This was charming, and I liked the illos (by the author himself) especially - but I had somehow tricked myself into expecting a big, adult, incredibly elaborate retelling a la Confessions of an Ugly Stepsister, Wicked, etc. And I got a short 3 chapter children's story. Albeit one I would happily read to children. Still. I am in a state of yearning for the Matchless I thought I was getting.
The History of the Snowman, by Bob Eckstein
Funny and kept my interest, but boy could it have used a more thorough fact-checking / typo-edit. But it was interesting enough that I'd recommend it anyway, just don't get irritated when the same numerical fact is restated 2 or 3 times with a different number used each time on the same page. Or you know, distract yourself from your irritation by cooing at the many many fascinating historical illustrations - that's what I did.
Finger Lickin' Fifteen, by Janet Evanovich
Meh. This was a "B"-lister, not an "A"-lister, for this series. It was still fun and all, but I felt like Grandma and Lula were not up to their usual levels of hilarity - and since the book focused on them to an unprecedented degree, this was a problem. Plus the Ranger/Morelli thing was awfully by-the-numbers. And Stephanie spent too much time explaining stuff I already knew about. Who on earth would be starting the series with the fifteenth book and needing all these explanations?

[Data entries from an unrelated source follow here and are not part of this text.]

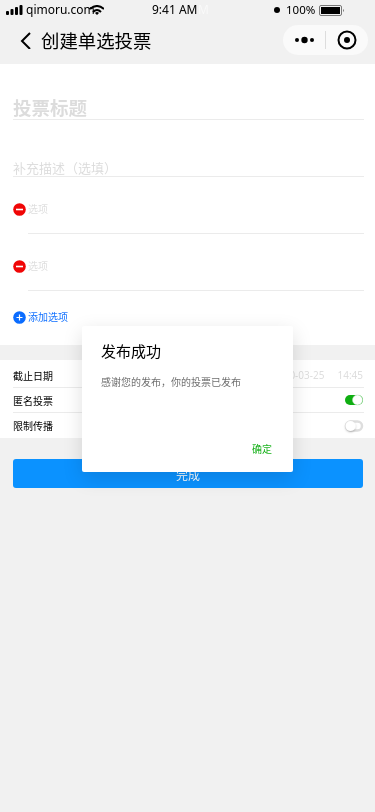
<!DOCTYPE html>
<html lang="zh-CN">
<head>
<meta charset="utf-8">
<title>创建单选投票</title>
<style>
:root {
  --page: #f1f1f1;
  --surface: #ffffff;
  --ink: #000000;
  --placeholder: #dcdcdc;
  --rule: #ebebeb;
  --muted: #6b6b6b;
  --blue: #0b92ff;
  --link: #0a6cff;
  --green: #0fae12;
  --red: #f00606;
}
* { box-sizing: border-box; margin: 0; padding: 0; }
html, body { width: 375px; height: 812px; overflow: hidden; }
body { font-family: "Noto Sans CJK SC", "Noto Sans", sans-serif; color: var(--ink); background: var(--page); }
a { color: inherit; text-decoration: none; }
svg { display: block; flex: none; }
.screen { position: relative; width: 375px; height: 812px; overflow: hidden; background: var(--page); }

.status-bar { position: relative; height: 20px; font: 12px/20px "Noto Sans", "Open Sans", sans-serif; white-space: nowrap; }
.carrier { position: absolute; left: 6px; top: 0; display: flex; align-items: center; height: 20px; }
.carrier span { width: 64px; margin-left: 3px; }
.clock { position: absolute; left: 152px; top: 0; }
.clock-echo { position: absolute; left: 198px; top: 0; color: #fafafa; }
.battery { position: absolute; left: 273px; top: 0; display: flex; align-items: center; height: 20px; }
.battery span { width: 30px; margin: 0 3px 0 5px; font-size: 11.5px; }

.nav-bar { display: flex; align-items: center; height: 44px; padding: 0 7px 4px 20px; }
.nav-bar h1 { flex: 1; margin-left: 9px; font-size: 18.4px; line-height: 26px; font-weight: 400; }
.capsule { display: flex; align-items: center; width: 85px; height: 30px; border-radius: 15px; background: #fafafa; }

.form { height: 281px; padding: 0 11px 0 13px; background: var(--surface); }
.field { display: flex; align-items: flex-end; height: 57px; border-bottom: 1px solid var(--rule); color: var(--placeholder); }
.field-title { height: 56px; font-size: 18.5px; line-height: 24px; font-weight: 700; }
.field-note { font-size: 13px; line-height: 16px; }
.option { display: flex; height: 57px; padding-top: 24px; }
.option p { flex: 1; margin-left: 2px; border-bottom: 1px solid var(--rule); font-size: 10px; line-height: 16px; color: var(--placeholder); }
.option svg, .add-option svg { margin-top: 2px; }
.add-option { display: flex; gap: 2px; padding-top: 18px; font-size: 10px; line-height: 16px; color: var(--link); }

.settings { height: 78px; margin-top: 15px; padding: 3px 11px 0 13px; background: var(--surface); font-size: 10px; }
.setting { display: flex; align-items: center; justify-content: space-between; height: 25px; border-bottom: 1px solid var(--rule); }
.setting:last-child { border-bottom: 0; }
.deadline { display: flex; gap: 13px; padding-right: 1px; color: var(--placeholder); font-family: "Noto Sans", sans-serif; }
.toggle { overflow: visible; }

.submit { display: block; height: 29px; margin: 21px 12px 0 13px; border-radius: 3px; background: var(--blue); color: #fff; font-size: 12px; line-height: 31px; text-align: center; }

.dialog { position: absolute; left: 82px; top: 326px; width: 211px; height: 146px; padding: 13px 21px 0 19px; border-radius: 2px; background: var(--surface); box-shadow: 0 6px 20px rgba(0, 0, 0, .13); }
.dialog h2 { font-size: 15px; line-height: 24px; font-weight: 400; }
.dialog p { margin-top: 11px; font-size: 10px; line-height: 16px; color: var(--muted); white-space: nowrap; }
.dialog a { display: block; margin-top: 51px; font-size: 10px; line-height: 16px; text-align: right; color: var(--green); }
</style>
</head>
<body>
<main class="screen">
  <div class="status-bar">
    <div class="carrier">
      <svg width="17" height="10" aria-hidden="true">
        <rect y="6" width="3" height="4" rx="1"/>
        <rect x="4.5" y="4" width="3" height="6" rx="1"/>
        <rect x="9" y="2" width="3" height="8" rx="1"/>
        <rect x="13.5" width="3" height="10" rx="1"/>
      </svg>
      <span>qimoru.com</span>
      <svg width="14" height="10" viewBox="0 0 14 10" fill="none" stroke="#000" stroke-width="2" aria-hidden="true">
        <path d="M0 4Q7 -2 14 4M3 7Q7 3 11 7"/>
        <path d="M5 8Q7 6 9 8L7 10Z" fill="#000" stroke="none"/>
      </svg>
    </div>
    <span class="clock-echo" aria-hidden="true">M</span>
    <span class="clock">9:41 AM</span>
    <div class="battery">
      <svg width="8" height="10" aria-hidden="true"><circle cx="4" cy="5" r="3"/></svg>
      <span>100%</span>
      <svg width="27" height="11" aria-hidden="true">
        <rect x=".5" y=".5" width="22" height="10" rx="1.5" fill="none" stroke="#777"/>
        <rect x="2" y="2" width="19" height="7"/>
        <path d="M24 4Q26 5.5 24 7Z" fill="#777"/>
      </svg>
    </div>
  </div>

  <header class="nav-bar">
    <a href="#" aria-label="返回">
      <svg width="12" height="18" fill="none" stroke="#000" stroke-width="2"><path d="M10 2L2 10L10 18"/></svg>
    </a>
    <h1>创建单选投票</h1>
    <div class="capsule">
      <svg width="85" height="30" aria-hidden="true">
        <circle cx="14" cy="15" r="2"/><circle cx="21.5" cy="15" r="3.2"/><circle cx="29" cy="15" r="2"/>
        <line x1="42.5" y1="6" x2="42.5" y2="24" stroke="#ddd"/>
        <circle cx="64" cy="15" r="8.5" fill="none" stroke="#000" stroke-width="2"/>
        <circle cx="64" cy="15" r="3"/>
      </svg>
    </div>
  </header>

  <section class="form">
    <div class="field field-title">投票标题</div>
    <div class="field field-note">补充描述（选填）</div>
    <div class="option">
      <svg width="13" height="13" aria-hidden="true"><g id="remove-icon"><circle cx="6.5" cy="6.5" r="6.3" fill="var(--red)"/><rect x="3" y="5.7" width="7" height="1.6" fill="#fff"/></g></svg>
      <p>选项</p>
    </div>
    <div class="option">
      <svg width="13" height="13" aria-hidden="true"><use href="#remove-icon"/></svg>
      <p>选项</p>
    </div>
    <a class="add-option" href="#">
      <svg width="13" height="13" aria-hidden="true"><circle cx="6.5" cy="6.5" r="6.3" fill="var(--link)"/><path d="M3.5 6.5H9.5M6.5 3.5V9.5" stroke="#fff" stroke-width="1.2"/></svg>
      添加选项
    </a>
  </section>

  <section class="settings">
    <div class="setting">
      <span>截止日期</span>
      <span class="deadline"><span>2020-03-25</span><span>14:45</span></span>
    </div>
    <div class="setting">
      <span>匿名投票</span>
      <svg class="toggle" width="19" height="12" role="img" aria-label="开">
        <rect y="1" width="18" height="10" rx="5" fill="var(--green)"/>
        <circle cx="12.5" cy="6" r="5" fill="#fff" stroke="#bfe3c0" stroke-width=".5"/>
      </svg>
    </div>
    <div class="setting">
      <span>限制传播</span>
      <svg class="toggle" width="19" height="12" role="img" aria-label="关">
        <defs><filter id="knob-shadow" x="-50%" y="-50%" width="200%" height="200%"><feDropShadow dx="0" dy="1" stdDeviation="1.2" flood-opacity=".28"/></filter></defs>
        <rect x="1" y="1.5" width="16" height="9" rx="4.5" fill="#fff" stroke="#dedede" stroke-width="2.5"/>
        <circle cx="5.5" cy="6" r="5" fill="#fff" filter="url(#knob-shadow)"/>
      </svg>
    </div>
  </section>

  <a class="submit" href="#">完成</a>

  <section class="dialog" role="dialog" aria-labelledby="dialog-title">
    <h2 id="dialog-title">发布成功</h2>
    <p>感谢您的发布，你的投票已发布</p>
    <a href="#">确定</a>
  </section>
</main>
</body>
</html>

Love, Loss, and What I Wore, by Ilene Beckerman
Surprisingly poignant little book that was nonetheless fluffy enough to keep company at a VERY LOUD Red Robin where I couldn't concentrate on any of my "real" books. I know just the person I will be purchasing a copy of this for, though. Nifty and copiously illustrated series of recollections about the outfits worn at various times in the author's life (starting in the 1940s). The recollections are quite short and matter-of-fact; the poignancy sneaks in sideways.
The Way Out, by Craig Childs
I was not as in love with this as I was with The Animal Dialogues, but it was still very good. At times it was just too lyrical for me; I had trouble keeping up with the author's train of thought. But there is a strong narrative through-line (well, actually a few of them) that pulled me past the bogged-in parts. If you're interested in survivalist hiking/climbing, dysfunctional families, and Denver cops, it's definitely worth a read. Or if you just really really like people waxing rhapsodic about rock formations.
La Perdida, by Jessica Abel
Bought this because Sherman Alexie said it was "funny, politically astute, and heartbreaking" and I can't really put it better than that myself. Got silly amounts of pleasure from not needing the English subtitles in the subtitled parts, but even without that I would have found this totally absorbing. At times the plot is kind of obvious but I felt like the reader was supposed to feel tension about the main character not having seen these blindingly obvious things yet, so I didn't mind.